* [WHAT THE TASK REQUIRES]:
Please state in a single number how many lines of the entries below include the word "Data".

(Records excerpted from a collection)
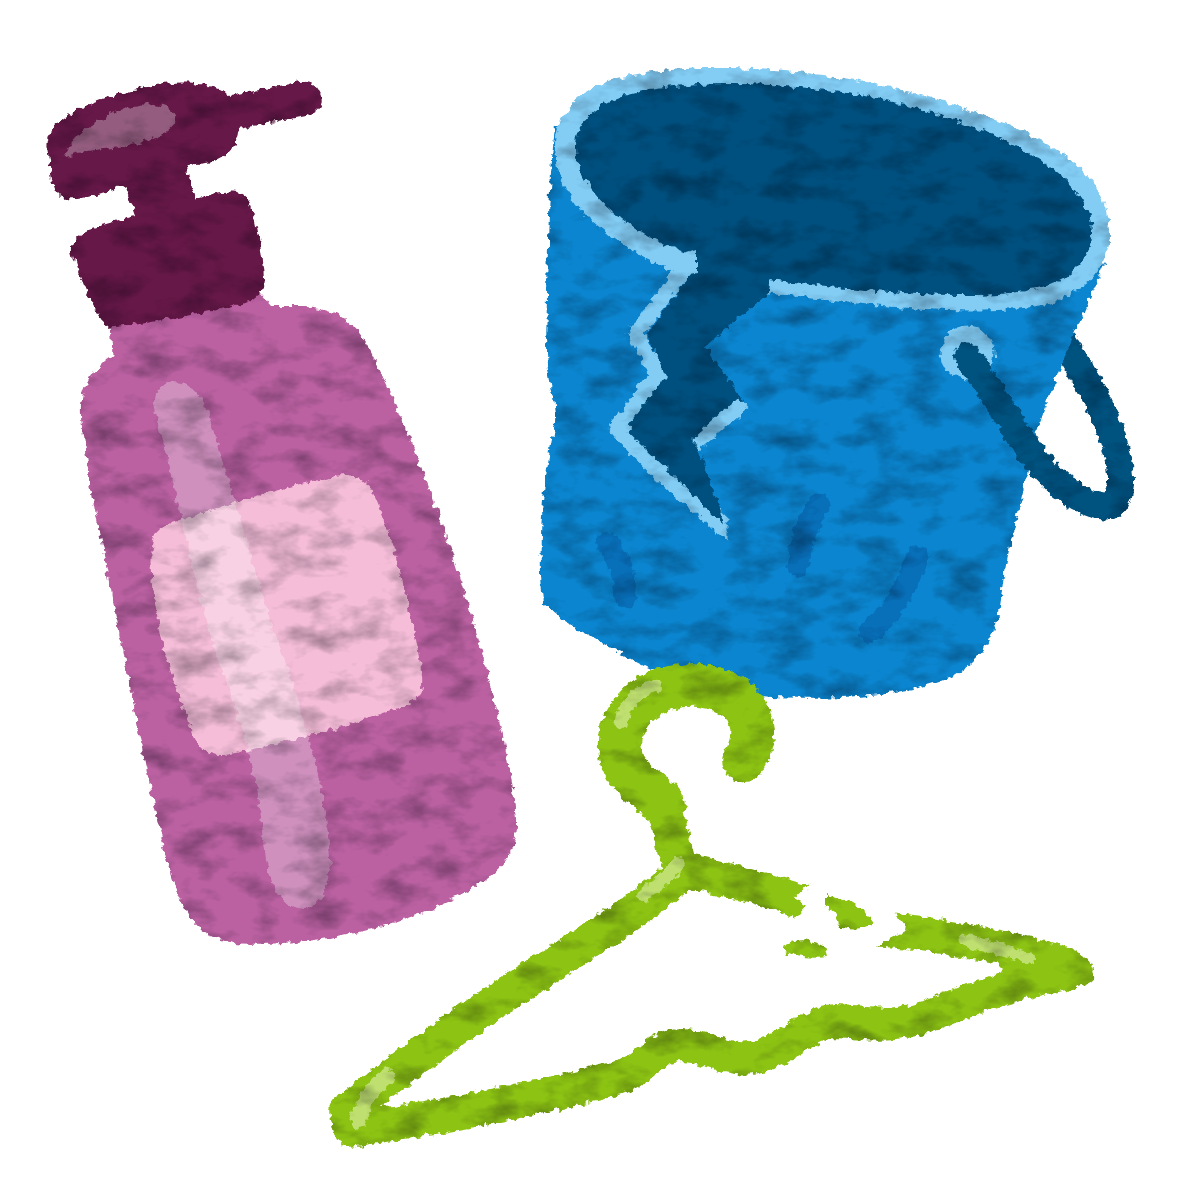
<!DOCTYPE html>
<html lang="en">
<head>
<meta charset="utf-8">
<title>Plastic household waste</title>
<style>
  :root {
    --paper: #ffffff;
    --bottle: #bb61a2;
    --pump: #661848;
    --label: #f5bdd8;
    --shine: #ffffff;
    --bucket: #0b85cf;
    --bucket-dent: #086fb9;
    --bucket-inside: #00507f;
    --bucket-rim: #83cdf5;
    --bucket-handle: #00527f;
    --hanger: #8dc413;
    --hanger-shine: #bfe070;
  }
  html, body { margin: 0; padding: 0; background: var(--paper); overflow: hidden; }
  .canvas { display: block; width: 1200px; height: 1200px; background: var(--paper); }
  .line { fill: none; stroke-linecap: round; stroke-linejoin: round; }
  .bottle-body { fill: var(--bottle); }
  .bottle-pump { fill: var(--pump); }
  .bottle-label { fill: var(--label); }
  .bottle-shine { fill: var(--shine); fill-opacity: .3; }
  .bucket-body { fill: var(--bucket); }
  .bucket-inside { fill: var(--bucket-inside); }
  .bucket-rim { fill: var(--bucket-rim); }
  .bucket-edge { stroke: var(--bucket-rim); stroke-width: 10; stroke-linecap: butt; stroke-linejoin: miter; }
  .bucket-handle { stroke: var(--bucket-handle); stroke-width: 18; }
  .bucket-dent { stroke: var(--bucket-dent); stroke-width: 15; }
  .hanger-bar { stroke: var(--hanger); }
  .hanger-part { fill: var(--hanger); }
  .hanger-shine { stroke: var(--hanger-shine); }
</style>
</head>
<body>
<svg class="canvas" viewBox="0 0 800 800" role="img" aria-label="Empty pump bottle, cracked bucket and broken clothes hanger">
  <defs>
    <filter id="crayon" filterUnits="userSpaceOnUse" x="0" y="0" width="800" height="800" color-interpolation-filters="sRGB">
      <feTurbulence type="fractalNoise" baseFrequency="0.22" numOctaves="2" seed="4" result="fuzz"/>
      <feDisplacementMap in="SourceGraphic" in2="fuzz" scale="6" xChannelSelector="R" yChannelSelector="G" result="rough"/>
      <feTurbulence type="fractalNoise" baseFrequency="0.035 0.06" numOctaves="4" seed="11" result="fibre"/>
      <feColorMatrix in="fibre" type="matrix" values="0 0 0 0 0  0 0 0 0 0  0 0 0 0 0.04  0.75 0 0 0 -0.34" result="shade"/>
      <feComposite in="shade" in2="rough" operator="in" result="grain"/>
      <feMerge>
        <feMergeNode in="rough"/>
        <feMergeNode in="grain"/>
      </feMerge>
    </filter>
  </defs>

  <g id="pump-bottle" filter="url(#crayon)">
    <path class="bottle-body" d="M73 205 L75 236 C62 246 53 258 54 278 C58 320 70 372 80 424 C91 478 101 536 114 582 C122 611 134 627 160 629 C209 631 263 620 306 597 C335 582 345 569 344 545 C341 505 327 453 311 400 C294 342 271 282 246 232 C236 213 222 205 203 204 L180 204 L170 192 Z"/>
    <g class="bottle-pump">
      <path d="M32 103 C30 88 37 80 52 73 C75 63 104 54 126 55 C138 56 147 59 153 64 L198 55 C208 53 213 58 215 65 C216 71 212 75 205 77 L159 86 C158 97 152 104 143 108 L125 110 L130 133 C144 128 158 125 164 131 C171 140 174 165 176 185 C176 193 173 198 166 201 C137 210 102 214 71 218 C63 207 52 185 48 167 C47 160 53 155 61 152 L90 144 L83 124 C67 129 50 135 42 132 C34 128 34 114 32 103 Z"/>
    </g>
    <path class="bottle-shine" d="M43 105 C47 91 65 77 88 71 C104 67 117 71 117 80 C114 91 91 97 72 99 C60 100 51 102 43 105 Z"/>
    <path class="bottle-label" d="M101 372 C101 356 104 352 119 347 C156 335 195 323 226 317 C239 315 246 321 251 333 C264 365 275 409 281 448 C283 461 279 466 268 471 C231 485 188 496 151 503 C138 505 132 498 128 487 C114 453 101 409 101 372 Z"/>
    <path class="bottle-shine" d="M103 271 C101 259 109 254 119 255 C130 257 137 268 141 283 C158 337 171 389 187 432 C203 477 219 535 220 574 C219 593 213 606 202 606 C188 605 180 591 177 571 C174 527 162 484 145 438 C128 388 118 329 103 271 Z"/>
  </g>

  <g id="cracked-bucket" filter="url(#crayon)">
    <path class="bucket-handle line" d="M706 224 C729 257 748 296 747 322 C746 333 743 337 739 337"/>
    <path class="bucket-body" d="M370 84 C365 130 365 185 364 235 C365 252 371 267 370 283 C362 320 358 361 362 402 C381 420 405 430 428 443 C456 458 491 464 525 465 C564 466 602 463 628 454 C652 444 663 427 667 402 C670 370 680 339 686 310 C694 270 716 224 736 176 L600 90 Z"/>
    <path class="bucket-rim" d="M370 99 C370 73 389 57 416 51 C450 44 490 44 530 48 C584 53 638 67 683 88 C722 106 741 130 740 158 C737 185 718 200 686 205 C633 211 568 202 507 195 L464 186 C436 176 413 164 396 149 C379 134 371 118 370 99 Z"/>
    <path class="bucket-inside" d="M384 97 C385 75 405 65 433 60 C480 53 532 56 577 64 C618 72 656 85 686 102 C714 119 729 137 728 157 C725 179 706 192 676 195 C629 200 567 193 513 186 L512 195 L470 231 L496 267 L464 296 L484 351 L416 287 L443 250 L431 223 L463 178 L463 171 C440 163 421 152 405 138 C391 125 384 112 384 97 Z"/>
    <path class="bucket-edge line" d="M460 174 L424 222 L438 250 L412 284 L482 353"/>
    <path class="bucket-rim" d="M464 166 L464 182 L453 184 L447 171 Z M461 293 L492 265 L499 272 L466 300 Z M405 286 L413 277 L485 345 L485 359 Q441 327 405 286 Z"/>
    <path class="bucket-inside" d="M464 272 L463 297 L483 350 L419 288 L436 270 Z"/>
    <g class="bucket-dent line">
      <path d="M405 362 C413 374 417 387 417 398"/>
      <path d="M546 336 C538 349 533 363 532 377"/>
      <path d="M612 371 C605 390 596 408 580 421"/>
    </g>
    <circle class="bucket-rim" cx="645" cy="235" r="18"/>
    <path class="bucket-handle line" d="M645 238 C663 261 677 291 697 314 C711 329 728 339 740 337"/>
  </g>

  <g id="broken-hanger" filter="url(#crayon)">
    <g class="hanger-bar line">
      <path stroke-width="29" d="M496 507 C506 490 502 472 486 463 C467 452 437 456 423 472 C408 489 411 509 425 521 C434 529 439 530 442 537"/>
      <path stroke-width="23" d="M442 534 C446 550 449 565 454 581"/>
      <path stroke-width="23" d="M454 583 C419 612 381 635 342 660 C304 684 266 713 231 741 L234 753 C294 745 355 733 411 719"/>
      <path stroke-width="22" d="M411 719 C430 714 434 697 455 697 C475 698 483 707 501 705 C526 701 537 681 558 681 C575 682 586 684 601 682 C619 680 631 671 650 666"/>
    </g>
    <path class="hanger-part" d="M452 569 L468 571 C491 576 514 583 539 590 L530 599 L538 604 L531 612 C508 604 481 597 454 591 Z"/>
    <path class="hanger-part" d="M550 596 C564 599 576 605 582 615 C576 620 567 620 558 617 L556 608 L550 604 Z"/>
    <path class="hanger-part" d="M522 631 C531 625 540 626 550 631 L552 637 C541 639 529 637 522 634 Z"/>
    <path class="hanger-part" d="M596 609 C641 614 685 622 718 634 C726 639 731 646 730 653 C722 660 703 661 688 665 C674 668 660 673 644 678 L637 659 C648 654 659 653 669 647 L664 642 C640 638 616 633 584 631 L605 620 Z"/>
    <g class="hanger-shine line">
      <path stroke-width="9" d="M414 482 C416 470 424 461 437 457"/>
      <path stroke-width="9" d="M429 597 C438 591 446 584 452 576"/>
      <path stroke-width="11" d="M239 747 C242 734 249 725 258 718"/>
      <path stroke-width="8" d="M643 627 C658 630 672 634 686 639"/>
    </g>
  </g>
</svg>
</body>
</html>
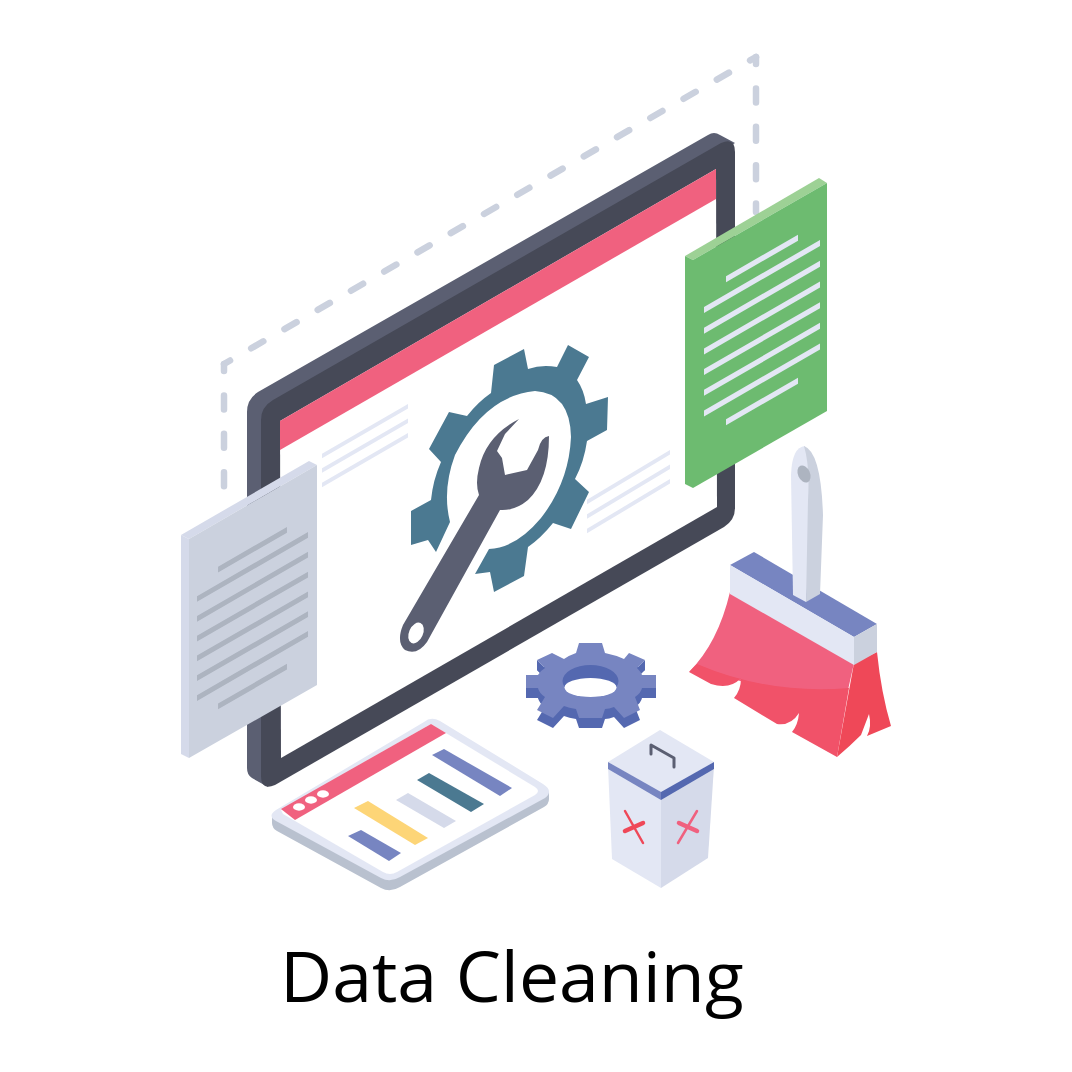
<!DOCTYPE html>
<html lang="en">
<head>
<meta charset="utf-8">
<title>Data Cleaning</title>
<style>
:root{--white:#fff;--ink:#000;--slate:#5b5f72;--slate-dark:#464957;--pink:#f0617f;--rose:#f15269;--red:#ef4858;--teal:#4b7991;--green:#6dbb70;--green-light:#9dd195;--blue:#7785c1;--blue-dark:#5468b0;--mist:#e3e7f4;--silver:#cbd1de;--steel:#b9c1cf;--lilac:#d5daea;--grey:#adb4c0;--yellow:#fdd577}
html,body{margin:0;background:var(--white);overflow:hidden}
.artwork{display:block;width:1072px;height:1072px}
.white{fill:var(--white)}.slate{fill:var(--slate)}.slate-dark{fill:var(--slate-dark)}.pink{fill:var(--pink)}.rose{fill:var(--rose)}.red{fill:var(--red)}.teal{fill:var(--teal)}.green{fill:var(--green)}.green-light{fill:var(--green-light)}.blue{fill:var(--blue)}.blue-dark{fill:var(--blue-dark)}.mist{fill:var(--mist)}.silver{fill:var(--silver)}.steel{fill:var(--steel)}.lilac{fill:var(--lilac)}.grey{fill:var(--grey)}.yellow{fill:var(--yellow)}
.dashes{fill:none;stroke:var(--silver);stroke-width:6.5;stroke-linecap:round;stroke-dasharray:14 24.4;stroke-dashoffset:7}
.lines{fill:none;stroke-width:6}
.on-green{stroke:var(--mist)}.on-grey{stroke:var(--grey)}
.screen-lines{stroke:var(--mist);stroke-width:4.5}
.bin-handle{fill:none;stroke:var(--slate);stroke-width:3;stroke-linejoin:round;stroke-linecap:round}
.cross{fill:none;stroke-linecap:round}
.cross-left{stroke:var(--red)}.cross-right{stroke:var(--pink)}
.title{font:400 70px "Open Sans","Noto Sans",sans-serif;fill:var(--ink)}
</style>
</head>
<body>
<svg class="artwork" viewBox="0 0 1072 1072" role="img" aria-label="Data Cleaning illustration">
  <defs>
    <path id="page-lines" d="M22 -18H94M0 0H116M0 20.7H116M0 41.4H116M0 62.1H116M0 82.8H116M0 103.5H116M22 125H94"/>
    <path id="text-block" d="M0 0H86M0 14.5H86M0 29H86"/>
    <path id="cog-shape" d="M579 643H602L605 653Q615 655 624 659L629 653L645 660L637 668Q641 672 642 675H656V688H642Q641 693 635 697L640 710L624 718L614 707Q609 709 605 709L602 718H579L576 709Q569 708 564 706L553 718L537 710L545 697Q539 693 538 688H526V675H538Q540 671 545 668L537 660L552 653L564 659Q570 655 576 653Z"/>
  </defs>

  <g id="backdrop-outline" class="dashes">
    <path d="M224 364V508"/>
    <path d="M224 364L756 57"/>
    <path d="M756 57V212"/>
  </g>

  <g id="monitor">
    <path class="slate" d="M247 412Q247 399 258 392L708 135Q714 131 720 135L735 143L280 440L268 787L252 778Q247 775 247 768Z"/>
    <path class="slate-dark" d="M261 420Q261 407 273 400L721 143Q735 137 735 152V508Q735 520 724 527L275 785Q261 791 261 776Z"/>
    <polygon class="white" points="280,421 716,169 717,507 281,758"/>
    <polygon class="pink" points="280,421 716,169 716,199 280,450"/>
    <use href="#text-block" class="screen-lines" transform="translate(322 456) skewY(-30)"/>
    <use href="#text-block" class="screen-lines" transform="translate(587 502) scale(.965 1) skewY(-30)"/>
  </g>

  <g id="settings">
    <path class="teal" d="M436 552L428 540L411 545V511L431 500Q433 480 441 462L429 449L449 412L467 416Q478 402 491 393L494 365L524 349L528 369Q542 364 557 367L568 345L589 357L577 380Q584 390 586 404L608 397L607 430L587 441Q584 462 575 479L589 492L571 529L553 523Q541 538 528 547L524 576L494 592L490 572L475 574L489 549Q516 548 541 518Q569 482 571 437Q570 393 535 391Q485 396 455 455Q442 490 450 522Z"/>
    <path class="slate" d="M519 419Q486 436 479 468Q475 484 479 495L403 625Q396 642 405 650Q417 656 427 642L500 510Q515 511 528 500Q549 480 549 436Q541 437 538 450L527 470L505 475L502 458L497 451L505 434Z"/>
    <ellipse class="white" cx="416" cy="633" rx="7" ry="11" transform="rotate(24 416 633)"/>
  </g>

  <g id="green-page">
    <polygon class="green-light" points="685,256 819,178 827,183 693,260"/>
    <polygon class="green" points="693,260 827,183 827,411 693,488"/>
    <polygon class="green" points="685,256 693,260 693,488 685,484"/>
    <use href="#page-lines" class="lines on-green" transform="translate(704 310) skewY(-30)"/>
  </g>

  <g id="grey-page">
    <polygon class="lilac" points="181,535 309,461 317,465 189,539"/>
    <polygon class="silver" points="189,539 317,465 317,685 189,758"/>
    <polygon class="lilac" points="181,535 189,539 189,758 181,754"/>
    <use href="#page-lines" class="lines on-grey" transform="translate(197 599) scale(.957) skewY(-30)"/>
  </g>

  <g id="cog">
    <use href="#cog-shape" class="blue-dark" y="10"/>
    <path class="blue-dark" d="M526 680H656V698H640L635 705H545L538 698H526Z"/>
    <path class="blue-dark" d="M537 660L545 668V678L537 670ZM645 660V670L637 675V668Z"/>
    <use href="#cog-shape" class="blue"/>
    <ellipse class="blue-dark" cx="590.5" cy="681" rx="28" ry="16"/>
    <ellipse class="white" cx="590.5" cy="687.5" rx="26" ry="9.5"/>
  </g>

  <g id="tablet">
    <path class="steel" d="M272 815L549 792V799Q549 804 544 807L400 887Q390 893 381 888L277 831Q272 828 272 823Z"/>
    <path class="mist" d="M276 810L424 722Q431 716 440 721L543 784Q554 791 545 798L400 877Q390 883 381 878L276 821Q267 816 276 810Z"/>
    <path class="white" d="M281 810L431 724L535 787Q541 791 535 795L397 872Q390 876 383 872L283 814Z"/>
    <polygon class="pink" points="281,809 431,724 446,733 295,820"/>
    <g class="white">
      <ellipse cx="299" cy="807" rx="6" ry="3.7"/>
      <ellipse cx="311" cy="800" rx="6" ry="3.7"/>
      <ellipse cx="323" cy="794" rx="6" ry="3.7"/>
    </g>
    <polygon class="blue" points="432,755 444,749 512,788 500,796"/>
    <polygon class="teal" points="417,780 429,773 484,804 471,812"/>
    <polygon class="lilac" points="396,800 408,793 456,821 444,828"/>
    <polygon class="yellow" points="354,808 368,801 428,838 415,845"/>
    <polygon class="blue" points="348,836 361,830 401,853 389,861"/>
  </g>

  <g id="bin">
    <polygon class="mist" points="608,766 661,796 661,888 612,859"/>
    <polygon class="lilac" points="661,796 714,766 708,858 661,888"/>
    <polygon class="mist" points="608,762 660,730 714,762 661,793"/>
    <polygon class="blue" points="608,762 661,792 661,800 608,769"/>
    <polygon class="blue-dark" points="661,792 714,762 714,769 661,800"/>
    <path class="bin-handle" d="M651 754V745L674 758V767"/>
    <g class="cross cross-left"><path stroke-width="2.5" d="M625 811L643 843"/><path stroke-width="4.5" d="M625 831L643 823"/></g>
    <g class="cross cross-right"><path stroke-width="2.5" d="M697 811L678 843"/><path stroke-width="4.5" d="M679 823L697 831"/></g>
  </g>

  <g id="brush">
    <path class="pink" d="M730 592L854 663L848 690Q770 696 696 667L689 672Q718 643 730 592Z"/>
    <path class="rose" d="M697 664Q770 695 849 688L837 757L792 732Q798 725 799 713Q791 726 777 724L734 698Q741 690 741 678Q730 690 711 684L689 672Z"/>
    <path class="red" d="M854 663L877 652Q881 692 891 726L867 736Q872 727 869 714L861 735Q850 746 837 757Z"/>
    <polygon class="blue" points="730,565 754,552 877,624 854,637"/>
    <polygon class="mist" points="730,565 854,637 854,665 730,594"/>
    <polygon class="silver" points="854,637 877,624 877,652 854,665"/>
    <path class="mist" d="M793 595L791 475Q792 447 805 446L815 480L806 602Z"/>
    <path class="silver" d="M804 446Q821 452 823 515L820 594L806 602L808 500Q810 466 804 446Z"/>
    <ellipse class="grey" cx="804" cy="474" rx="6" ry="9" transform="rotate(-24 804 474)"/>
  </g>

  <text class="title" x="280" y="1002" textLength="464" lengthAdjust="spacingAndGlyphs">Data Cleaning</text>
</svg>
</body>
</html>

* [RESULT BELOW]:
3